Infrastructure, Press Release, Transportation King of Prussia, PA – Governor Tom Wolf and Pennsylvania Department of Transportation (PennDOT) Secretary Leslie S. Richards today highlighted transportation investments as PennDOT announced that roughly 155 highway and bridge projects are anticipated to begin or continue across the five-county Philadelphia region during this construction season.Richards also urged motorists to drive cautiously in work zones – for their safety and that of workers – in observance of National Work Zone Awareness Week running April 9-13.“We’re improving mobility and economies across the state and I look forward to continuing these important investments in 2018,” Governor Wolf said.Complementing the significant projects in the southeast region, Governor Wolf recently reinforced the administration’s commitment to rural roads with new plans to improve more than 1,100 rural and low-volume roadway miles and rehabilitate or replace at least 85 municipally owned bridges over five years.Today’s announcement was made near the Interstate 95 Girard Avenue/Aramingo Avenue Interchange project in Philadelphia where PennDOT has invested more than $500 million torebuild and improve 1.5 miles of the interstate between the Girard Avenue and Allegheny Avenue interchanges.“The work that we and our municipal and private-sector partners are doing for Pennsylvanians is important for communities and businesses,” Richards said. “Motorists should use caution in work zones so we can get home each day after completing this critical work.”Across PennDOT Engineering District 6, spanning Bucks, Chester, Delaware, Montgomery, and Philadelphia counties, the department anticipates rehabilitating, reconstructing and resurfacing more than 277 miles of state highways and improving 41 bridges.“The aggressive approach we take with our construction program in this region allows us to significantly reduce the backlog of our pavement and bridge demands, and move critical projects forward to improve, strengthen and secure our vast transportation network,” District 6 Executive Kenneth M. McClain said.Notable projects that will continue this year include:Interstate 95 pavement restoration in Bucks County ($29.6 million);U.S. 202 Bridges over Amtrak in Chester County ($26.4 million);U.S. 322 widening in Delaware County ($62.7 million);U.S. 422 Bridges in Montgomery County ($97.4 million); andI-95 Betsy Ross Bridge/Aramingo Interchange improvement in Philadelphia ($81 million).Notable projects that are expected to be begin this year include:U.S. 1 reconstruction in Bucks County ($90 million estimate);U.S. 30 ITS enhancement in Chester County ($7 million estimate);Route 252 bridge replacement over Crum Creek in Delaware County ($16 million estimate);U.S. 202 widening and intersection improvements in Montgomery County ($58 million estimate); andI-95 South Reconstruction between Allegheny Avenue and Columbia Avenue in Philadelphia ($311.5 million).As construction projects are underway in the region, the traveling public can anticipate seeing many work zones and are urged to keep in mind their safety and the safety of highway workers.

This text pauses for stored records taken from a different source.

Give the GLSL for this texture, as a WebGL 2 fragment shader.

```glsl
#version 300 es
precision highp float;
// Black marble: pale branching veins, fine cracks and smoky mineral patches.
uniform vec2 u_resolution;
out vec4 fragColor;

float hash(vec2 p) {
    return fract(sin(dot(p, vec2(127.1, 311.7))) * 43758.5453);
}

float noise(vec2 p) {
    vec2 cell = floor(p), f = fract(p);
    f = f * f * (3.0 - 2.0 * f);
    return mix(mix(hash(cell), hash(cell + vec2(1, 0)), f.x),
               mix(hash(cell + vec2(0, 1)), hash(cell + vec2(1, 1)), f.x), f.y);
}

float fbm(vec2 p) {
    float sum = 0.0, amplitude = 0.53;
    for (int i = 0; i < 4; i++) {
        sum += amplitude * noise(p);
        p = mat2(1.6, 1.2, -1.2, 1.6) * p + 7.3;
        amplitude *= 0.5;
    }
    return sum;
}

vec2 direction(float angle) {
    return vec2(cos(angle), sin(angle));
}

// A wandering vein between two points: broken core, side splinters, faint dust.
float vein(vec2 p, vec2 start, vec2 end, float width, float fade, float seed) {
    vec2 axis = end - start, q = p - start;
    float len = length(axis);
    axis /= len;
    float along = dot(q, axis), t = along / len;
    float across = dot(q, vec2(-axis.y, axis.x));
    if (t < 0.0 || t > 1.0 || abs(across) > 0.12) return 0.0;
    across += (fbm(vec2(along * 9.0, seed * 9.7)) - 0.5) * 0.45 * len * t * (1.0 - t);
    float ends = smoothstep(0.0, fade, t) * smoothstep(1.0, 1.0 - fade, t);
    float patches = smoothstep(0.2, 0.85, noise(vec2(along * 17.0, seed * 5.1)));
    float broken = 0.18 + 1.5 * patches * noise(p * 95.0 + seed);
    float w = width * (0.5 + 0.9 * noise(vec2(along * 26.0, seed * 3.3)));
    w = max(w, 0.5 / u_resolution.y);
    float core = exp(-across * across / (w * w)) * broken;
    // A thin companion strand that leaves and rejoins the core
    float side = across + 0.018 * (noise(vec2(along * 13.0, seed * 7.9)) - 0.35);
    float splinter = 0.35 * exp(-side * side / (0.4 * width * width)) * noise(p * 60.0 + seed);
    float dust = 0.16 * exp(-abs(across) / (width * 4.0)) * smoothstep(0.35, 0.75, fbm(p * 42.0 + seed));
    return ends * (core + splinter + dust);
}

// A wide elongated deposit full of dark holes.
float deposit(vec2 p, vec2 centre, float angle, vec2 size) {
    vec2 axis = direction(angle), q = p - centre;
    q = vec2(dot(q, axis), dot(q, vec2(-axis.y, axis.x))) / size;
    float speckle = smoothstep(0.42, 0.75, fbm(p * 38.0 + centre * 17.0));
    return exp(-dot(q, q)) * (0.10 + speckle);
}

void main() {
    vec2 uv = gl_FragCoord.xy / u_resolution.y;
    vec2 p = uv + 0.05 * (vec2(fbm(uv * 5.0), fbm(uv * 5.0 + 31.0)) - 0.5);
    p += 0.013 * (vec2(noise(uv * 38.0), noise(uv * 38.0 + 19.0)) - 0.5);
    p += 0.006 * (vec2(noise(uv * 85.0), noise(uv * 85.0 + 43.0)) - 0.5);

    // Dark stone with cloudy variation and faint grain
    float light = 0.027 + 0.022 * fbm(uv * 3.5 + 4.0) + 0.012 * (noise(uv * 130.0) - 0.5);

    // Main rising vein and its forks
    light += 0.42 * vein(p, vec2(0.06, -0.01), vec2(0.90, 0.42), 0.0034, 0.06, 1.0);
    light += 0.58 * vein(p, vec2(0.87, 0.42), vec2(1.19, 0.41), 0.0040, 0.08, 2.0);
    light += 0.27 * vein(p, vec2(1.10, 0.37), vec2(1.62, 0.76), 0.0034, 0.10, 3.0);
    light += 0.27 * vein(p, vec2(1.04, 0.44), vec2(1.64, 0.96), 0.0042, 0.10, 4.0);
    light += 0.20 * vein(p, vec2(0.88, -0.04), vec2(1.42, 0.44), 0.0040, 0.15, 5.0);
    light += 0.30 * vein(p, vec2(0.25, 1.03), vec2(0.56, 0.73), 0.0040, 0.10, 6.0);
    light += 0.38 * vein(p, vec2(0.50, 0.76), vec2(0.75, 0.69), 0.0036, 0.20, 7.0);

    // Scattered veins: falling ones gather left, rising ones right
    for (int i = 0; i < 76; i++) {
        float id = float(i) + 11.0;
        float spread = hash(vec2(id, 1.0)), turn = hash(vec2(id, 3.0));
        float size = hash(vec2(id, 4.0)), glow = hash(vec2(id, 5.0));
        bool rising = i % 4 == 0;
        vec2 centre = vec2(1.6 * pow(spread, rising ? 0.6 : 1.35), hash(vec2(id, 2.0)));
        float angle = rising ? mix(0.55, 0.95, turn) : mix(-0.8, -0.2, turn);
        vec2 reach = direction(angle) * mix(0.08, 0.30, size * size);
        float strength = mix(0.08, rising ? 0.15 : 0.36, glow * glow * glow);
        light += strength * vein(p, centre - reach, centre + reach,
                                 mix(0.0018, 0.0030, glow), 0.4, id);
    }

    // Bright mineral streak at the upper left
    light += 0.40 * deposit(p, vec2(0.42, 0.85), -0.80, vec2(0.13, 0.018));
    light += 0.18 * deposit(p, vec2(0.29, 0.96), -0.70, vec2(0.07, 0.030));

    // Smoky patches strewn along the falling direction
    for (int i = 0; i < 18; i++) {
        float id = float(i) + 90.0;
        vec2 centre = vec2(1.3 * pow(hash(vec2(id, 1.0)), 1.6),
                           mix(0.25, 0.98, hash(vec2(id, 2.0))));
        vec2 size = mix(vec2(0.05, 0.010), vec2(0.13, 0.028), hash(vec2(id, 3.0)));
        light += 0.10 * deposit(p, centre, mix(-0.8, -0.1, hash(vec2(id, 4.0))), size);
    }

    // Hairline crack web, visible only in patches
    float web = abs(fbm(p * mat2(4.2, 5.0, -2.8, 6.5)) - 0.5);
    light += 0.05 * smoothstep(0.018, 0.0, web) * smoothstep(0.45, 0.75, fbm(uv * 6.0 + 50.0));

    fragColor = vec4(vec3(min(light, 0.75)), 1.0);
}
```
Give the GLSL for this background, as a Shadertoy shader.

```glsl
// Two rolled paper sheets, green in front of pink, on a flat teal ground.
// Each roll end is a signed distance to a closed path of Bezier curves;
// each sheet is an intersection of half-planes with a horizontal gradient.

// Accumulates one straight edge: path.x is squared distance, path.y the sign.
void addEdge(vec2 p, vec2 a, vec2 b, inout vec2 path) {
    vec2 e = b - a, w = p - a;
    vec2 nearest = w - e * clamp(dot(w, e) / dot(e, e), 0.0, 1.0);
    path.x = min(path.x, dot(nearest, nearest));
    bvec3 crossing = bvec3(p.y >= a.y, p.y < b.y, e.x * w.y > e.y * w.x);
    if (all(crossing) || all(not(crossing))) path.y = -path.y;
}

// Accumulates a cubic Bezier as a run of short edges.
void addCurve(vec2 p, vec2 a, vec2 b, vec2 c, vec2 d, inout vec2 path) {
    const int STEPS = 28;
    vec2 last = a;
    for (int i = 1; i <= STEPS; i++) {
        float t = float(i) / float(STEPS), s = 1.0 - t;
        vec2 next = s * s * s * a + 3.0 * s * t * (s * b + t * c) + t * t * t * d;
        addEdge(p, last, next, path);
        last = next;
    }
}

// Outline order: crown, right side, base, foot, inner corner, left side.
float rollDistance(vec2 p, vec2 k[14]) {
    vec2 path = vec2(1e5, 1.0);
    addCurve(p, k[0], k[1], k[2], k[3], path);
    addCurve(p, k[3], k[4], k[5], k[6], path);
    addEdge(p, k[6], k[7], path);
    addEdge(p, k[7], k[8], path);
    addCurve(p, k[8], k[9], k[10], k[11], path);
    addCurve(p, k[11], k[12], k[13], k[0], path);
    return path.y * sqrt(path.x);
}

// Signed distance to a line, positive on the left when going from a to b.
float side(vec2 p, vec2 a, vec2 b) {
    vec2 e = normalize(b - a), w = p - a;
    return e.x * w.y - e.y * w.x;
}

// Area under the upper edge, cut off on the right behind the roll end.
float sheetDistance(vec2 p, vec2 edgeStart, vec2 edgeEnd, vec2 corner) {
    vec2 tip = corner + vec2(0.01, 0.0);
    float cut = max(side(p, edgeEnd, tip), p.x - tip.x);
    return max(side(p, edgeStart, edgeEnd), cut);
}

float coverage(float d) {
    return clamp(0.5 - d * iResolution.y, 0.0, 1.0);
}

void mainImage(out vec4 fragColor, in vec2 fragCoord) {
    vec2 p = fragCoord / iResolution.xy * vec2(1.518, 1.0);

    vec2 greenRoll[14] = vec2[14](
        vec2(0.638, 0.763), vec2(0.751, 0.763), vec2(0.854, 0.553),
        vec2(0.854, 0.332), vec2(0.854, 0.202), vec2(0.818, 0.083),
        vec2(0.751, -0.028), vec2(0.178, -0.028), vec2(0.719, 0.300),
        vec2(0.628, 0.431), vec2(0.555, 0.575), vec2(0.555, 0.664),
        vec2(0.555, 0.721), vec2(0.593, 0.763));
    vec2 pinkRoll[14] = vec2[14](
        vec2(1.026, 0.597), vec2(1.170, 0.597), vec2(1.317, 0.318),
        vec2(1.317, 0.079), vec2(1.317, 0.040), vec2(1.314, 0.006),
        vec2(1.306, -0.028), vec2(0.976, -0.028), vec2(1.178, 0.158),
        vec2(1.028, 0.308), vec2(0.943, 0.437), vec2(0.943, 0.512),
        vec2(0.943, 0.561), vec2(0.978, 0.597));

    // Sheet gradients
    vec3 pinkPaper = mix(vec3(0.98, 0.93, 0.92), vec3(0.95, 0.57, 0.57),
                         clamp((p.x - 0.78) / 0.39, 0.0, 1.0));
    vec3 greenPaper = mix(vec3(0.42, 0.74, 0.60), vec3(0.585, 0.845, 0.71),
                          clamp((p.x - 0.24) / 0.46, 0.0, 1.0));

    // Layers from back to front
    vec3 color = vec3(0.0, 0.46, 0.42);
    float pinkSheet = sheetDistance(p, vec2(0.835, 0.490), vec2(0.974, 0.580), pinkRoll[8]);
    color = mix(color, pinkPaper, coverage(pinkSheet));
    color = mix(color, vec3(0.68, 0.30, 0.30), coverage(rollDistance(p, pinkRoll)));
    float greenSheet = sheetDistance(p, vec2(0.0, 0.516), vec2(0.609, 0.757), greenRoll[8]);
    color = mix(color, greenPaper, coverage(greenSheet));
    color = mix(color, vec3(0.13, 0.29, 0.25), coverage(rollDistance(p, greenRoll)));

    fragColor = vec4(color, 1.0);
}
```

Preliminary statewide PennDOT data shows that 19 people were killed in work-zone crashes in 2017, three more than in 2016. Additionally, there were 1,789 crashes in work zones last year, a decrease from 2,077 crashes in 2016. Over the last five years, there was a statewide average of 1,901 crashes and nearly 20 fatalities in work zones.In addition to the crash data from police reports, PennDOT monitors work-zone safety with internal reports. In 2017, there were 95 intrusions in PennDOT work zones. Of those work-zone intrusions, 18 resulted in injures to PennDOT employees, 53 caused damage to PennDOT fleet or equipment, and 35 did not result in injury or damage.As of March 9, there have been seven instances of vehicles intruding into work zones in 2018. One resulted in employee injury, four caused damage to vehicles or equipment, and two did not result in injury or damage. Since 1970, 88 PennDOT employees have lost their lives in the line of duty, the latest being Robert Gensimore, a Blair County foreman who was struck on February 17 while placing flares to warn motorists of a crash.More information on work-zone safety is available at www.penndot.gov/safety.For more information on projects occurring or being bid this year, those made possible by or accelerated by the state transportation funding plan (Act 89), or those on the department’s Four and Twelve Year Plans, visit www.projects.penndot.gov.A list of weekly road restrictions and PennDOT maintenance operations in the five-county Philadelphia region is available by visiting the District 6 Traffic Bulletin at www.penndot.gov/District6.For more PennDOT information, visit www.penndot.gov. Follow local PennDOT information on Twitter at www.twitter.com/511PAPhilly. Wolf Administration Previews 2018 Southeast Region Construction Season, Highlights 150 Projects April 06, 2018 SHARE Email Facebook Twitter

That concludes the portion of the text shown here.